David Frum recently laid into the nutritional supplement industry with a guest commentary on CNN.com. The resident fellow at the American Enterprise Institute and one-time special assistant to President George W. Bush lashed out with the classic invectives against supplement makers and marketers. He wrote that any “snake oil flim-flam can be huckstered in the most truth-defying way” using that most evil of laws, the Dietary Supplement Health and Education Act of 1994.
Frum could have lowered his rhetorical blood pressure, without the help of a supplement, by reading the FTC regulations that go into effect on Tuesday. His column then would have begun: The party is over Dec. 1.
And the party — or at least marketing as it has been done for many years — does come to an end. Frum’s arguments against vague product claims no longer hold when the FTC — not the FDA — is watching what is said. The effects of the new rules are worth noting again: no more CYA disclaimers such as “results not typical” language; closer scrutiny of expert and celebrity endorsements; and careful review of consumer testimonials.
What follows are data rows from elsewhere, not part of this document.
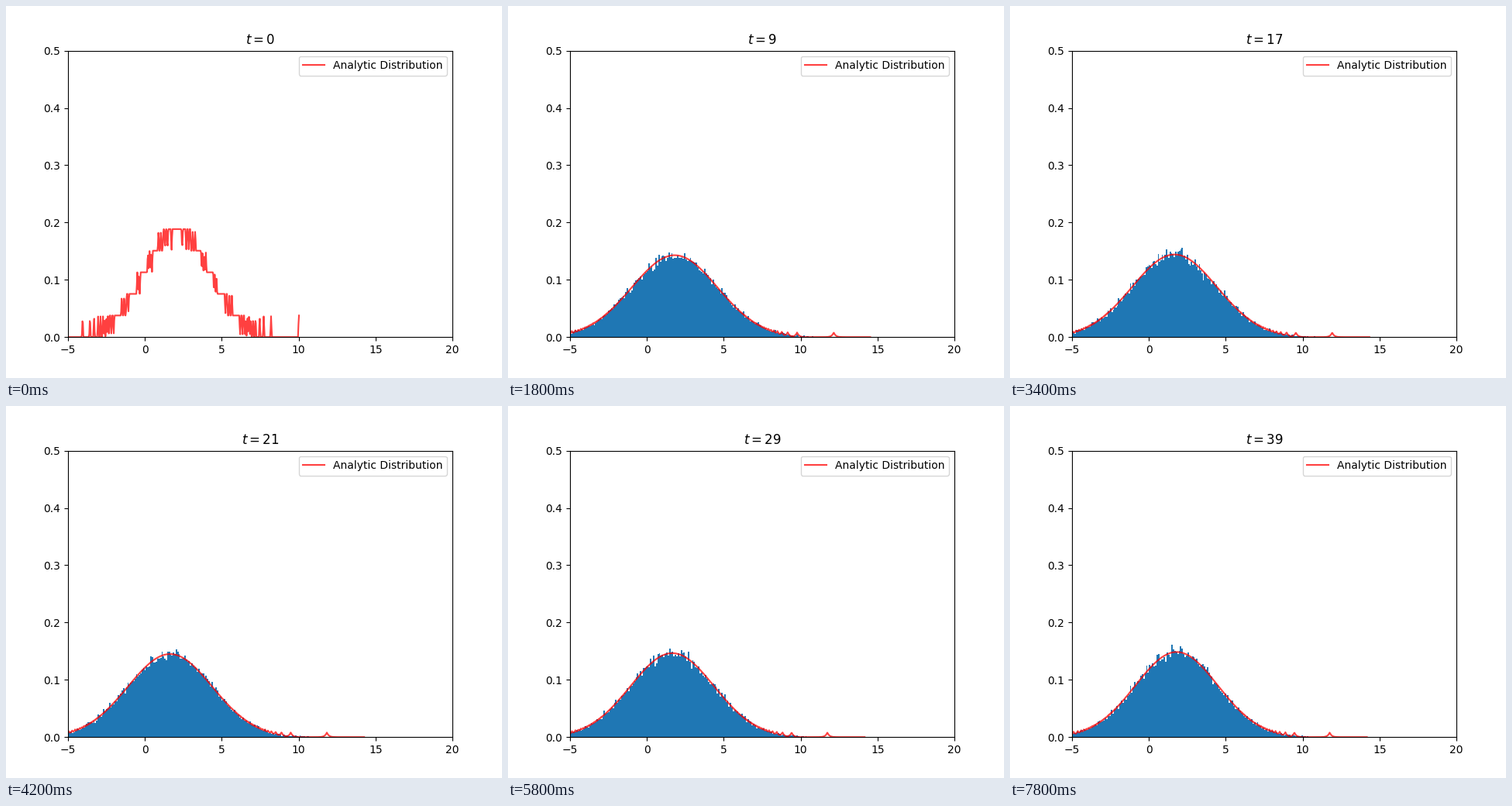
Animation of 640 by 480 pixels, one loop 8 s. Source, as a matplotlib script:

```python
import math

import numpy as np
import matplotlib.pyplot as plt
from matplotlib.animation import FuncAnimation

FRAMES = 40
INTERVAL = 200
PARTICLES = 500
SAMPLES = 50000
BINS = 250


def normal_quantiles(n):
    """Evenly spaced quantiles of the standard normal."""
    z = np.linspace(-6, 6, 2401)
    cdf = [0.5 * (1 + math.erf(v / math.sqrt(2))) for v in z]
    return np.interp(np.linspace(1e-4, 1 - 1e-4, n), cdf, z)


UNIT = normal_quantiles(PARTICLES)


def state(t):
    """Mean, spread and kernel width at time t."""
    mean = 1.63 + 0.00078 * (t - 24) ** 2
    spread = 2.82 - 0.0037 * t - 0.68 * math.exp(-t / 1.8)
    width = 0.125 * (1 - math.exp(-t / 2.3))
    return mean, spread, width


def analytic(t):
    """Curve of the particle density, smoothed once the kernel has width."""
    mean, spread, width = state(t)
    pos = mean + spread * UNIT
    margin = 19.4 * width
    x = np.linspace(pos[0] - margin, pos[-1] + margin, 2 * PARTICLES)
    if width == 0:
        x = x[::2]
        dens, edges = np.histogram(pos, bins=300, density=True)
        return x, np.interp(x, (edges[1:] + edges[:-1]) / 2, dens)
    kernel = np.exp(-np.abs(x[:, None] - pos) / width) / (2 * width)
    return x, kernel.mean(axis=1)


def draw(t):
    ax.clear()
    if t > 0:
        mean, spread, _ = state(t)
        rng = np.random.default_rng(t)
        ax.hist(rng.normal(mean, spread, SAMPLES), bins=BINS, density=True)
    ax.plot(*analytic(t), color="red", alpha=0.75, label="Analytic Distribution")
    ax.set_xlim(-5, 20)
    ax.set_ylim(0, 0.5)
    ax.set_title(f"$t = {t}$")
    ax.legend(loc="upper right")
    return []


fig, ax = plt.subplots(figsize=(6.4, 4.8), dpi=100)
anim = FuncAnimation(fig, draw, frames=FRAMES, init_func=lambda: draw(0),
                     interval=INTERVAL, repeat=True, repeat_delay=0)
plt.show()
```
All the people who try a supplement and blog about it or are paid to write online reviews also have to disclose their relationships with those who supply them with products.
Frum can argue for repeal of the DHSEA, but he would be better off passing along tips of deceptive advertising to contacts he has at the FTC. That would produce more effective results than spouting off about his distaste for the supplement industry and its marketing practices.